In a hugely ambitious project – to farm one-hectare (2.47 acres) of fields purely with robots – the engineers at Harper Adams University are now well underway in achieving a world first. Farmers Guardian catches up with their progress.
Imagine farming and harvesting spring crops without ever stepping foot into it? Engineers from Harper Adams University are doing just that as they are now well underway with their ambitious goal of farming a field exclusively by robots.
Supported and led by precision farming specialist Precision Decisions, the team of three engineers have created their first autonomous farming machinery, ready for drilling one-hectare (2.47 acres) of cereal crops in March.
Jonathan Gill, researcher at Harper Adams University, says: “We’ve created a prototype and tested the automation system on an electric all-terrain vehicle in the field. We’ve proved it can drive up and down in a consistent straight line; this is what we aim to achieve during our first task of planting the crop.”
The next step is to incorporate this system onto the Iseki tractor which will be used by the team for drilling and spraying.
“The project, and engineering as a whole, comes down to specifications and this is definitely true with this project.
The requirements of the entire system need to account for the crop row spacing, even the shape of the field, to coordinate with the tractor and machinery available.”
The project entitled ‘Hands Free Hectare’ have been documenting its progress on social media and attracted international interest from across the world.
Resarcher Kit Franklin says: “As a team, we believe there is now no technological barrier to automated field agriculture. This project gives us the opportunity to prove this and change current public perception.
“Previously, people have automised sections of agricultural systems, but funding and interest generally only goes towards one single area. We’re hoping to string everything together to create one whole system, which will allow us to farm our hectare of cereal crop from establishment to harvest, without having to go into the field.
“We are confident we are going to be successful implementing current open source technology, but obviously there is an element of risk. This is the first time in the world this has been done, but pushing boundaries is what engineering research is about."
The team are using small-scale machinery which is already available on the market, and adapting these in the university’s agricultural engineering labs ready for the autonomous field work.
“We will be drilling a spring crop in March. April to July will comprise crop husband activities, with remote agronomy and autonomous application of required inputs and then harvesting in August and September,” he adds.
Funding for the project is being provided through the Innovate UK – Satellites and agri-food competition. The competition is providing funding to projects aiming to improve the productivity of agri-food systems using satellite technology.
Martin Abell, of Precision Decisions, says the selection process has been important and time consuming.
“The drill which we’ll be using is a vineyard drill which is normally used to add green manure [cover crops] between vines to help the soil retain nutrients.

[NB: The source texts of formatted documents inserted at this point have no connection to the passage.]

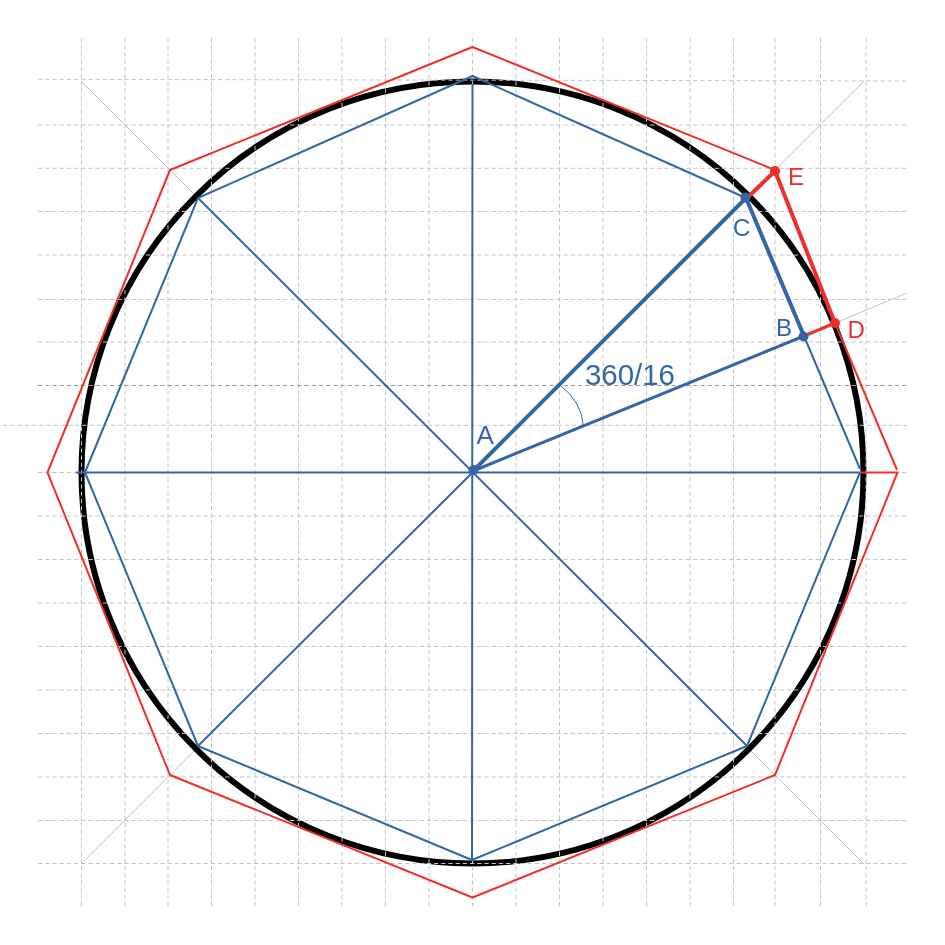
<!DOCTYPE html>
<html lang="en">
<head>
<meta charset="utf-8">
<title>Inscribed and circumscribed octagons</title>
<style>
:root {
  --paper: #ffffff;
  --ink: #000000;
  --inner: #3465a4;
  --outer: #ef2f2f;
  --grid: #c4c4c4;
  --grid-dark: #999999;
  --guide: #b3b3b3;
}
html, body { margin: 0; background: var(--paper); }
body { width: 945px; height: 945px; overflow: hidden; }
.diagram { display: block; width: 945px; height: 945px; }
.diagram * { fill: none; }
.grid { stroke: var(--grid); stroke-width: 1; stroke-dasharray: 4.3 2.9; }
.grid .strong { stroke: var(--grid-dark); }
.guides { stroke: var(--guide); stroke-width: 0.8; }
.circle { stroke: var(--ink); stroke-width: 6; }
.outer { stroke: var(--outer); stroke-width: 2; stroke-linejoin: round; }
.inner { stroke: var(--inner); stroke-width: 2; stroke-linejoin: round; }
.bold { stroke-width: 4; }
.medium { stroke-width: 3; }
.arc { stroke: var(--inner); stroke-width: 1; }
.inner-points circle, .inner-labels text { fill: var(--inner); }
.outer-points circle, .outer-labels text { fill: var(--outer); }
text { font: 24px "Liberation Sans", Arial, sans-serif; }
text.angle { font-size: 29.4px; }
text.center { font-size: 26px; }
</style>
</head>
<body>
<svg class="diagram" viewBox="0 0 945 945" role="img" aria-label="Circle with inscribed and circumscribed octagons and the angle 360/16">
  <g class="guides">
    <path d="M81 81L198 198M864 81L775 170M81 864L198 747M864 864L747 747M835 323L907 293"/>
  </g>

  <circle class="circle" cx="472.5" cy="472.5" r="391"/>

  <g class="grid">
    <path d="M81.5 38V907M125 38V907M211.5 38V907M255 38V907M298.5 38V907M342 38V907M385.5 38V907M429 38V907M472.5 38V907M516 38V907M559.5 38V907M603 38V907M646.5 38V907M690 38V907M733.5 38V907M775 38V907M820.5 38V907M866 38V907"/>
    <path d="M168 38V907"/>
    <path d="M38 79.3L907 81M38 125H907M38 168.3H907M38 211.5H907M38 255H907M38 299.5H907M38 342H907M3 425.3H907M38 472.5H907M38 516H907M38 559.5H907M38 603H907M38 646.5H907M38 690H907M38 733.5H907M38 777H907M38 820.5H907M38 863.5H907"/>
    <path class="strong" d="M38 385.5H907"/>
  </g>

  <g class="outer">
    <path d="M897 470L835 323M775 170L472.5 47L170 170L47.500 472.500L170 775L472.500 897.500L775 775L897.500 472.500H860"/>
    <path class="bold" d="M747 198L775 171L835 323"/>
    <path class="medium" d="M804 336L835 323"/>
  </g>

  <g class="inner">
    <path d="M860 469L804 336M746 198L472.500 76L198 198L85 472.500L198 746L472 860L747 746L860 472.500"/>
    <path d="M76 472.500H860M472.500 84L472 860M198 198L747 746M198 746L472.500 472.500"/>
    <path class="bold" d="M473 471L746 198L804 336"/>
    <path class="medium" d="M473 471L804 336"/>
  </g>
  <path class="arc" d="M560 385Q582 402 583.500 427"/>

  <g class="inner-points">
    <circle cx="473.500" cy="470" r="5"/>
    <circle cx="803.500" cy="336.500" r="5"/>
    <circle cx="745.500" cy="197.500" r="5"/>
  </g>
  <g class="outer-points">
    <circle cx="835" cy="323" r="5"/>
    <circle cx="775" cy="171" r="5"/>
  </g>

  <g class="inner-labels">
    <text class="center" x="476.500" y="444">A</text>
    <text x="776" y="336">B</text>
    <text x="733" y="236">C</text>
    <text class="angle" x="585" y="385">360/16</text>
  </g>
  <g class="outer-labels">
    <text x="847.500" y="338">D</text>
    <text x="788" y="185">E</text>
  </g>
</svg>
</body>
</html>
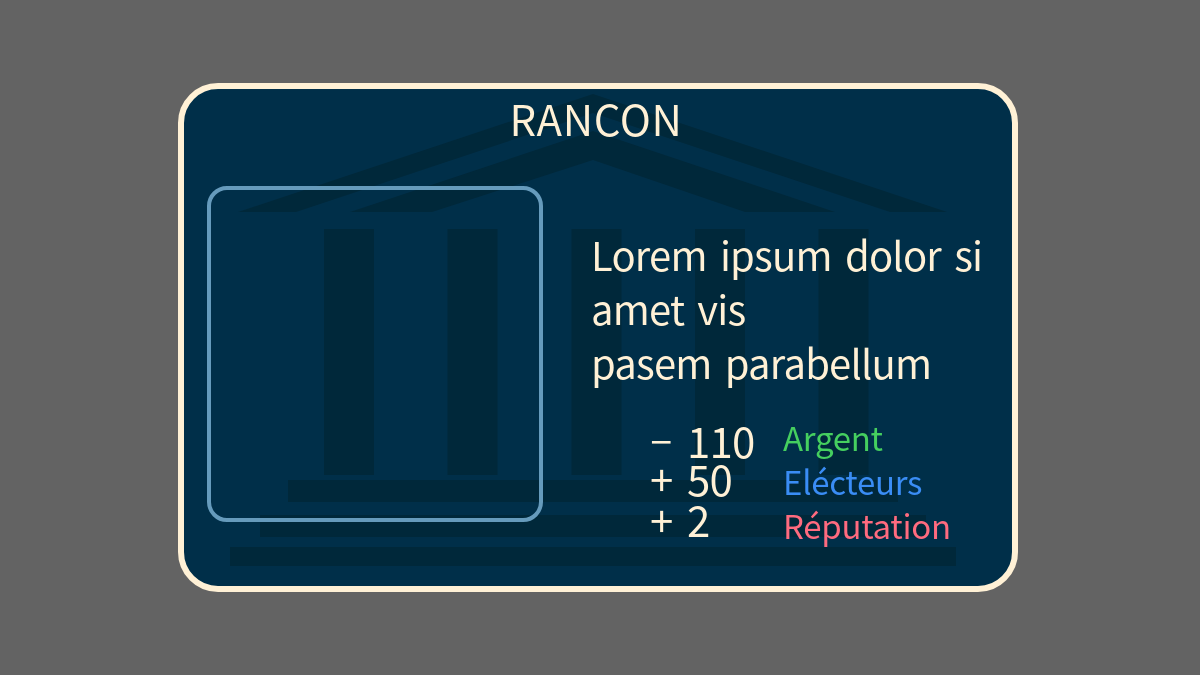
<!DOCTYPE html>
<html lang="fr">
<head>
<meta charset="utf-8">
<title>Carte Rancon</title>
<style>
:root {
  --table: #636363;
  --card: #002f49;
  --temple: #00283a;
  --cream: #fff1d6;
  --frame: #669bbc;
  --money: #45cf5f;
  --voters: #3a8df5;
  --reputation: #ff6b7f;
}
* { box-sizing: border-box; margin: 0; padding: 0; }
body {
  width: 1200px;
  height: 675px;
  overflow: hidden;
  padding: 83px 0 0 178px;
  background: var(--table);
  color: var(--cream);
  font-family: "Noto Sans CJK JP", "Noto Sans", sans-serif;
  font-weight: 400;
}
.card {
  position: relative;
  width: 840px;
  height: 509px;
  padding-top: 2px;
  background: var(--card);
  border: 6px solid var(--cream);
  border-radius: 40px;
}
.temple {
  position: absolute;
  left: 0;
  top: 0;
  width: 828px;
  height: 497px;
  fill: var(--temple);
}
.title {
  position: relative;
  height: 54px;
  padding-right: 4px;
  font-size: 42px;
  font-weight: 400;
  line-height: 54px;
  letter-spacing: 0.6px;
  text-align: center;
}
.content {
  position: relative;
  display: flex;
  gap: 48px;
  padding: 41px 0 0 23px;
}
.portrait {
  flex: none;
  width: 336px;
  height: 336px;
  border: 4px solid var(--frame);
  border-radius: 20px;
}
.details { padding-top: 41px; white-space: nowrap; }
.story {
  font-size: 40px;
  line-height: 54px;
  letter-spacing: -0.8px;
  word-spacing: 5px;
}
.effects {
  display: grid;
  grid-template-columns: 133px auto;
  padding: 26px 0 0 59px;
}
.amounts {
  display: grid;
  grid-template-columns: 37px auto;
  grid-template-rows: 38px 41px 40px;
  padding-top: 5px;
  font-size: 42px;
  line-height: 40px;
  letter-spacing: -0.8px;
}
.minus { position: relative; top: -4px; }
.resources {
  list-style: none;
  font-size: 33px;
  line-height: 44px;
  letter-spacing: -0.3px;
}
.money { color: var(--money); }
.voters { color: var(--voters); }
.reputation { color: var(--reputation); }
</style>
</head>
<body>
<main class="card">
  <svg class="temple" viewBox="184 89 828 497" aria-hidden="true">
    <defs><rect id="column" y="229" width="50" height="246"/></defs>
    <polygon points="238,212 593,94 947,212 890,212 593,113 296,212"/>
    <polygon points="350,212 593,131 835,212 745,212 593,160 432,212"/>
    <use href="#column" x="324"/>
    <use href="#column" x="447.5"/>
    <use href="#column" x="571.5"/>
    <use href="#column" x="695"/>
    <use href="#column" x="818.5"/>
    <rect x="288" y="480" width="610" height="22"/>
    <rect x="260" y="515" width="666" height="22"/>
    <rect x="230" y="547" width="726" height="19"/>
  </svg>
  <h1 class="title">RANCON</h1>
  <div class="content">
    <div class="portrait"></div>
    <section class="details">
      <p class="story">Lorem ipsum dolor si<br>amet vis<br>pasem parabellum</p>
      <div class="effects">
        <div class="amounts">
          <span class="minus">–</span><span>110</span>
          <span>+</span><span>50</span>
          <span>+</span><span>2</span>
        </div>
        <ul class="resources">
          <li class="money">Argent</li>
          <li class="voters">Elécteurs</li>
          <li class="reputation">Réputation</li>
        </ul>
      </div>
    </section>
  </div>
</main>
</body>
</html>
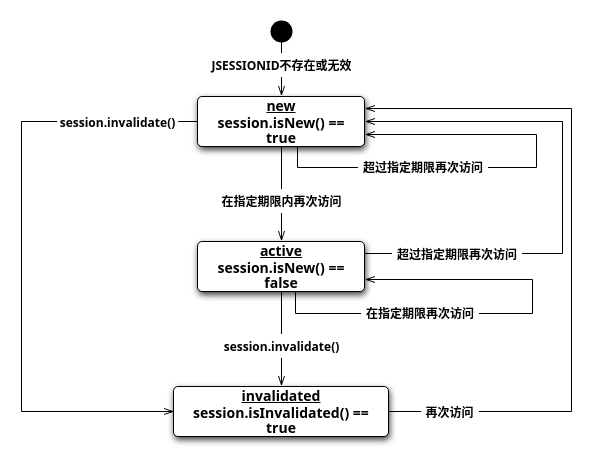
<!DOCTYPE html>
<html lang="zh-CN">
<head>
<meta charset="utf-8">
<title>Session 状态图</title>
<style>
:root {
  --paper: #fff;
  --ink: #000;
  --shadow: rgba(0, 0, 0, .75);
}
* { box-sizing: border-box; margin: 0; }
body { background: var(--paper); overflow: hidden; }
.diagram {
  position: relative;
  width: 593px;
  height: 462px;
  overflow: hidden;
  background: var(--paper);
  color: var(--ink);
  font-family: "Noto Sans", "Noto Sans CJK SC", sans-serif;
  font-weight: 700;
}
.transitions { position: absolute; inset: 0; display: block; }
.transitions .edge { fill: none; stroke: var(--ink); stroke-width: 1; marker-end: url(#arrow); }
.arrowhead { fill: none; stroke: var(--ink); stroke-width: 1; }
.start { fill: var(--ink); }
.state {
  position: absolute;
  left: 197px;
  width: 168px;
  height: 51px;
  padding-top: 1px;
  border: 1px solid var(--ink);
  border-radius: 5px;
  background: var(--paper);
  box-shadow: 1px 3px 6px var(--shadow);
  text-align: center;
  font-size: 14px;
  line-height: 15px;
  white-space: nowrap;
}
.state h2 {
  margin-bottom: 2px;
  font: inherit;
  text-decoration: underline;
  text-decoration-thickness: 1px;
  text-underline-offset: 1px;
}
.state-new { top: 96px; }
.state-active { top: 241px; }
.state-invalidated { top: 386px; left: 173px; width: 216px; }
.label {
  position: absolute;
  height: 24px;
  padding: 0 5px;
  transform: translateX(-50%);
  background: var(--paper);
  font-size: 12px;
  line-height: 26px;
  white-space: nowrap;
}
.label-tight { padding: 0 3px; }
</style>
</head>
<body>
<main class="diagram">
  <svg class="transitions" width="593" height="462" viewBox="0 0 593 462" aria-hidden="true">
    <defs>
      <marker id="arrow" markerUnits="userSpaceOnUse" markerWidth="12" markerHeight="10" refX="10" refY="5" orient="auto">
        <path class="arrowhead" d="M1 2 L10 5 L1 8"/>
      </marker>
    </defs>
    <circle class="start" cx="281.5" cy="31.5" r="11"/>
    <path class="edge" d="M281.5 42V95"/>
    <path class="edge" d="M281.5 147V240"/>
    <path class="edge" d="M281.5 292V385"/>
    <path class="edge" d="M198 121.5H21.5V411.5H173"/>
    <path class="edge" d="M297.5 147V167.5H536.5V134.5H366"/>
    <path class="edge" d="M365 253.5H562.5V121.5H366"/>
    <path class="edge" d="M295.5 292V313.5H532.5V279.5H366"/>
    <path class="edge" d="M389 411.5H571.5V108.5H366"/>
  </svg>

  <section class="state state-new">
    <h2>new</h2>
    <p>session.isNew() ==<br>true</p>
  </section>
  <section class="state state-active">
    <h2>active</h2>
    <p>session.isNew() ==<br>false</p>
  </section>
  <section class="state state-invalidated">
    <h2>invalidated</h2>
    <p>session.isInvalidated() ==<br>true</p>
  </section>

  <span class="label" style="left:281.5px;top:53px">JSESSIONID不存在或无效</span>
  <span class="label label-tight" style="left:117.5px;top:110px">session.invalidate()</span>
  <span class="label" style="left:423px;top:155px">超过指定期限再次访问</span>
  <span class="label" style="left:281.5px;top:189px">在指定期限内再次访问</span>
  <span class="label" style="left:457px;top:242px">超过指定期限再次访问</span>
  <span class="label" style="left:420px;top:301px">在指定期限再次访问</span>
  <span class="label" style="left:281.5px;top:334px">session.invalidate()</span>
  <span class="label" style="left:449.5px;top:400px">再次访问</span>
</main>
</body>
</html>
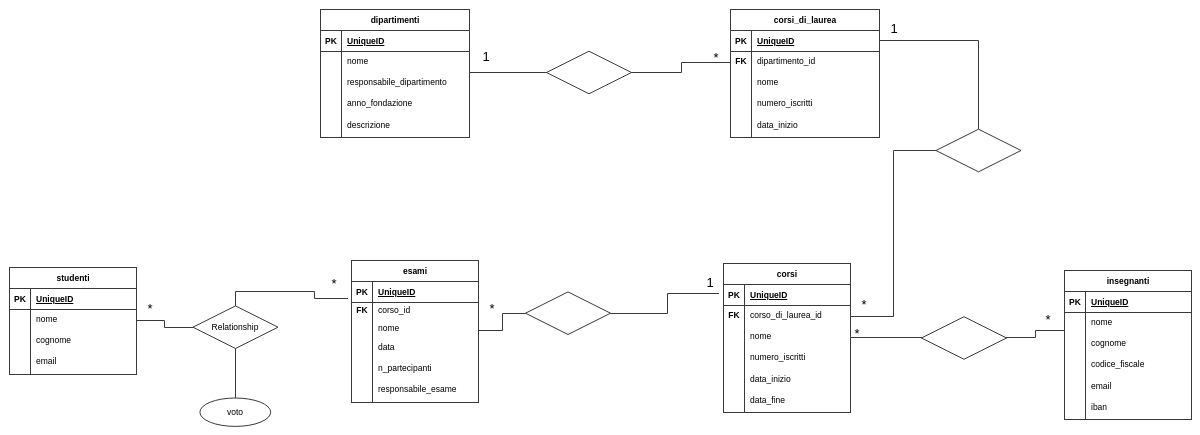
<!DOCTYPE html>
<html lang="it">
<head>
<meta charset="utf-8">
<title>Schema ER universitario</title>
<style>
:root { --paper: #fff; --ink: #000; --line: #3a3a3a; --row: 21.2px; }
* { box-sizing: border-box; margin: 0; padding: 0; }
html, body { width: 1200px; height: 435px; overflow: hidden; background: var(--paper); }
.diagram { position: relative; width: 1200px; height: 435px; overflow: hidden; color: var(--ink); font: 8.5px/11px "Liberation Sans", Arial, sans-serif; }
.links { position: absolute; left: 0; top: 0; }
.links .wire { fill: none; stroke: var(--line); stroke-width: 1; }
.links .node { fill: var(--paper); stroke: var(--line); stroke-width: 1; }
.entity { position: absolute; display: flex; flex-direction: column; width: 128px; border: 1px solid var(--line); background: var(--paper); }
.entity.wide { width: 150px; }
.entity h2 { height: 21px; font-size: 8.5px; line-height: 20px; text-align: center; border-bottom: 1px solid var(--line); }
.entity ul { list-style: none; }
.entity li { display: flex; height: var(--row); }
.entity li b, .entity li span { display: flex; align-items: center; padding-bottom: 2px; }
.entity li b { width: 21px; justify-content: center; border-right: 1px solid var(--line); }
.entity li span { padding-left: 5px; }
.entity .primary { height: 21px; border-bottom: 1px solid var(--line); }
.entity .primary b, .entity .primary span { padding-bottom: 0; }
.entity .primary span { font-weight: bold; text-decoration: underline; }
.entity .short { height: 17.5px; }
.label { position: absolute; width: 86px; text-align: center; }
.cardinality { position: absolute; width: 14px; font-size: 13px; line-height: 14px; text-align: center; }
#dipartimenti { left: 320px; top: 9px; }
#corsi-di-laurea { left: 730px; top: 9px; }
#studenti { left: 9px; top: 267px; }
#esami { left: 351px; top: 260px; }
#corsi { left: 723px; top: 263px; }
#insegnanti { left: 1064px; top: 270px; }
</style>
</head>
<body>
<main class="diagram">
  <svg class="links" width="1200" height="435" viewBox="0 0 1200 435" aria-hidden="true">
    <defs>
      <polygon id="relation" class="node" points="-42.5,0 0,-21.3 42.5,0 0,21.3"/>
    </defs>
    <g class="wire">
      <path d="M469 72.5H547M631 72.5H681.5V62.5H730"/>
      <path d="M880 40.5H978.5V129M936 150.5H893.5V316.5H851"/>
      <path d="M137 320.5H164.5V327.5H193"/>
      <path d="M235.5 306V291.5H314.5V298.5H348"/>
      <path d="M235.5 348V398"/>
      <path d="M479 330.5H502.5V313.5H526M610 313.5H667.5V293.5H719"/>
      <path d="M851 337.5H922M1006 337.5H1035.5V330.5H1064"/>
    </g>
    <use href="#relation" x="589" y="72.5"/>
    <use href="#relation" x="978.5" y="150.5"/>
    <use href="#relation" x="235.5" y="327.2"/>
    <use href="#relation" x="568" y="313.2"/>
    <use href="#relation" x="964" y="338"/>
    <ellipse class="node" cx="235.3" cy="412.2" rx="35.4" ry="14.2"/>
  </svg>

  <section class="entity wide" id="dipartimenti">
    <h2>dipartimenti</h2>
    <ul>
      <li class="primary"><b>PK</b><span>UniqueID</span></li>
      <li><b></b><span>nome</span></li>
      <li><b></b><span>responsabile_dipartimento</span></li>
      <li><b></b><span>anno_fondazione</span></li>
      <li><b></b><span>descrizione</span></li>
    </ul>
  </section>

  <section class="entity wide" id="corsi-di-laurea">
    <h2>corsi_di_laurea</h2>
    <ul>
      <li class="primary"><b>PK</b><span>UniqueID</span></li>
      <li><b>FK</b><span>dipartimento_id</span></li>
      <li><b></b><span>nome</span></li>
      <li><b></b><span>numero_iscritti</span></li>
      <li><b></b><span>data_inizio</span></li>
    </ul>
  </section>

  <section class="entity" id="studenti">
    <h2>studenti</h2>
    <ul>
      <li class="primary"><b>PK</b><span>UniqueID</span></li>
      <li><b></b><span>nome</span></li>
      <li><b></b><span>cognome</span></li>
      <li><b></b><span>email</span></li>
    </ul>
  </section>

  <section class="entity" id="esami">
    <h2>esami</h2>
    <ul>
      <li class="primary"><b>PK</b><span>UniqueID</span></li>
      <li class="short"><b>FK</b><span>corso_id</span></li>
      <li class="short"><b></b><span>nome</span></li>
      <li><b></b><span>data</span></li>
      <li><b></b><span>n_partecipanti</span></li>
      <li><b></b><span>responsabile_esame</span></li>
    </ul>
  </section>

  <section class="entity" id="corsi">
    <h2>corsi</h2>
    <ul>
      <li class="primary"><b>PK</b><span>UniqueID</span></li>
      <li><b>FK</b><span>corso_di_laurea_id</span></li>
      <li><b></b><span>nome</span></li>
      <li><b></b><span>numero_iscritti</span></li>
      <li><b></b><span>data_inizio</span></li>
      <li><b></b><span>data_fine</span></li>
    </ul>
  </section>

  <section class="entity" id="insegnanti">
    <h2>insegnanti</h2>
    <ul>
      <li class="primary"><b>PK</b><span>UniqueID</span></li>
      <li><b></b><span>nome</span></li>
      <li><b></b><span>cognome</span></li>
      <li><b></b><span>codice_fiscale</span></li>
      <li><b></b><span>email</span></li>
      <li><b></b><span>iban</span></li>
    </ul>
  </section>

  <p class="label" style="left:192px;top:322px">Relationship</p>
  <p class="label" style="left:192px;top:407px">voto</p>

  <span class="cardinality" style="left:479px;top:50px">1</span>
  <span class="cardinality" style="left:709px;top:51px">*</span>
  <span class="cardinality" style="left:887px;top:22px">1</span>
  <span class="cardinality" style="left:327px;top:277px">*</span>
  <span class="cardinality" style="left:143px;top:302px">*</span>
  <span class="cardinality" style="left:485px;top:302px">*</span>
  <span class="cardinality" style="left:703px;top:276px">1</span>
  <span class="cardinality" style="left:857px;top:298px">*</span>
  <span class="cardinality" style="left:850px;top:327px">*</span>
  <span class="cardinality" style="left:1041px;top:313px">*</span>
</main>
</body>
</html>
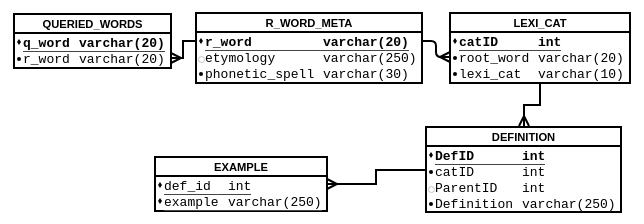
<!DOCTYPE html>
<html lang="en">
<head>
<meta charset="utf-8">
<title>Dictionary schema diagram</title>
<style>
:root { --ink: #000; --paper: #fff; --faint: #c4c4c4; --underline: #444; }
* { box-sizing: border-box; }
html, body { margin: 0; overflow: hidden; background: var(--paper); }
.diagram { position: relative; width: 644px; height: 224px; overflow: hidden; background: var(--paper); color: var(--ink); }
.connectors { position: absolute; left: 0; top: 0; fill: none; stroke: var(--ink); stroke-width: 2; }
.table { position: absolute; border: 2px solid var(--ink); background: var(--paper); }
.table h2 { margin: 0; height: 19px; border-bottom: 2px solid var(--ink); font: bold 11.2px/18px "Liberation Sans", sans-serif; text-align: center; white-space: nowrap; }
.columns { margin: 0; padding: 2px 0 0; list-style: none; font: 13px/16px "Liberation Mono", monospace; }
.columns li { position: relative; display: flex; height: 16px; padding-left: 8px; white-space: pre; }
.field { display: grid; grid-template-columns: var(--name-width) auto; height: 16px; }
.key .field { border-bottom: 1px solid var(--underline); }
.strong { font-weight: bold; }
.columns li::before { content: ""; position: absolute; left: 2px; top: 5px; width: 4px; height: 4px; border-radius: 50%; background: var(--ink); }
.columns .key::before { top: 3px; height: 6px; border-radius: 0; clip-path: polygon(50% 0, 100% 50%, 50% 100%, 0 50%); }
.columns .optional::before { background: none; border: 1px solid var(--faint); left: 1px; width: 5px; height: 5px; }
.queried-words { left: 13px; top: 13px; width: 159px; height: 56px; --name-width: 56px; }
.r-word-meta { left: 195px; top: 12px; width: 228px; height: 72px; --name-width: 118px; }
.lexi-cat { left: 449px; top: 12px; width: 182px; height: 72px; --name-width: 79px; }
.definition { left: 425px; top: 126px; width: 197px; height: 87px; --name-width: 87px; }
.example { left: 154px; top: 156px; width: 174px; height: 56px; --name-width: 64px; }
</style>
</head>
<body>
<main class="diagram">
  <section class="table queried-words">
    <h2>QUERIED_WORDS</h2>
    <ul class="columns">
      <li class="key strong"><span class="field"><span>q_word</span><span>varchar(20)</span></span></li>
      <li><span class="field"><span>r_word</span><span>varchar(20)</span></span></li>
    </ul>
  </section>
  <section class="table r-word-meta">
    <h2>R_WORD_META</h2>
    <ul class="columns">
      <li class="key strong"><span class="field"><span>r_word</span><span>varchar(20)</span></span></li>
      <li class="optional"><span class="field"><span>etymology</span><span>varchar(250)</span></span></li>
      <li><span class="field"><span>phonetic_spell</span><span>varchar(30)</span></span></li>
    </ul>
  </section>
  <section class="table lexi-cat">
    <h2>LEXI_CAT</h2>
    <ul class="columns">
      <li class="key strong"><span class="field"><span>catID</span><span>int</span></span></li>
      <li><span class="field"><span>root_word</span><span>varchar(20)</span></span></li>
      <li><span class="field"><span>lexi_cat</span><span>varchar(10)</span></span></li>
    </ul>
  </section>
  <section class="table definition">
    <h2>DEFINITION</h2>
    <ul class="columns">
      <li class="key strong"><span class="field"><span>DefID</span><span>int</span></span></li>
      <li><span class="field"><span>catID</span><span>int</span></span></li>
      <li class="optional"><span class="field"><span>ParentID</span><span>int</span></span></li>
      <li><span class="field"><span>Definition</span><span>varchar(250)</span></span></li>
    </ul>
  </section>
  <section class="table example">
    <h2>EXAMPLE</h2>
    <ul class="columns">
      <li class="key"><span class="field"><span>def_id</span><span>int</span></span></li>
      <li class="key"><span class="field"><span>example</span><span>varchar(250)</span></span></li>
    </ul>
  </section>
  <svg class="connectors" width="644" height="224" viewBox="0 0 644 224" aria-hidden="true">
    <defs><path id="many" d="M0-5 10 0 0 5"/></defs>
    <path d="M196 41H183V58H171"/>
    <use href="#many" transform="translate(171 58)"/>
    <path d="M422 41H431Q436 41 436 46V52Q436 57 441 57H450"/>
    <use href="#many" transform="translate(450 57) rotate(180)"/>
    <path d="M540 83V105H524V126"/>
    <use href="#many" transform="translate(524 126) rotate(-90)"/>
    <path d="M426 170H376V184H327"/>
    <use href="#many" transform="translate(327 184)"/>
  </svg>
</main>
</body>
</html>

“The coulters and seed metering mechanism are identical to those used on conventional versions of the drill and so it suits our application perfectly.
“The spray system we’ve selected is not only appropriate for the tractor, giving sufficient capacity to cover the area, but also works with common agricultural practices.
“We’re going to use a conventional sprayer controller, the same system which can be bought by a farmer. This means the sprayer will be a self-contained unit, looking after itself while the tractor navigates the hectare."
Safety is also an important focus and various preventative measures have been put in place.
“It is incredibly important we have safety systems enabled in the unlikely situation something goes wrong. The machines will not be radio-controlled but act autonomously. We’ve found laser scanners which will monitor the front of the tractor and stop it should anything be too close.
“It’s been a challenge to find systems which work with our vehicles in conditions robots aren’t normally put in.”
Alongside preparing the tractor for drilling in a couple of months’ time, the team are also focusing on creating a mission control. This will provide a platform to see the field in real-time and supplement feedback from the robots while working.
Due to the popularity of the project, the engineering department are helping the project by providing a camera which will be fixed to the outside of mission control. Here they are hoping to ‘live-stream’ important events in the field.
Kit says: “Automation is the future of farming and we are currently at a stage where farm machinery has got to unsustainable sizes.
“Over the years agricultural machines have been getting bigger increasing work rates. This has suited the UK’s unpredictable climatic working windows and reduced rural staff availability.
“But with these larger machines, we are seeing a number of issues, including reduced soil health through compaction which hinders plant growth, as well as reduced application and measuring resolution, critical for precision farming, as sprayer and harvesting widths increase.
“Automation will facilitate a sustainable system where multiple smaller, lighter machines will enter the field, minimising the level of compaction. These small autonomous machines will in turn facilitate high resolution precision farming, where different areas of the field, and possibly even individual plants can be treated separately, optimising and potentially reducing inputs being used in field agriculture.
“It’s not about putting people out of jobs; instead changing the job they do. The tractor driver won’t be physically in the tractor driving up and down a field. Instead, they will be a fleet manager and agricultural analyst, looking after a number of farming robots and meticulously monitoring the development of their crops.
Follow the team’s progress on their website (handsfreehectare.com) and via social media – Twitter (@FreeHectare), Facebook (@HandsFreeHectare), YouTube (Hands Free Hectare HFH)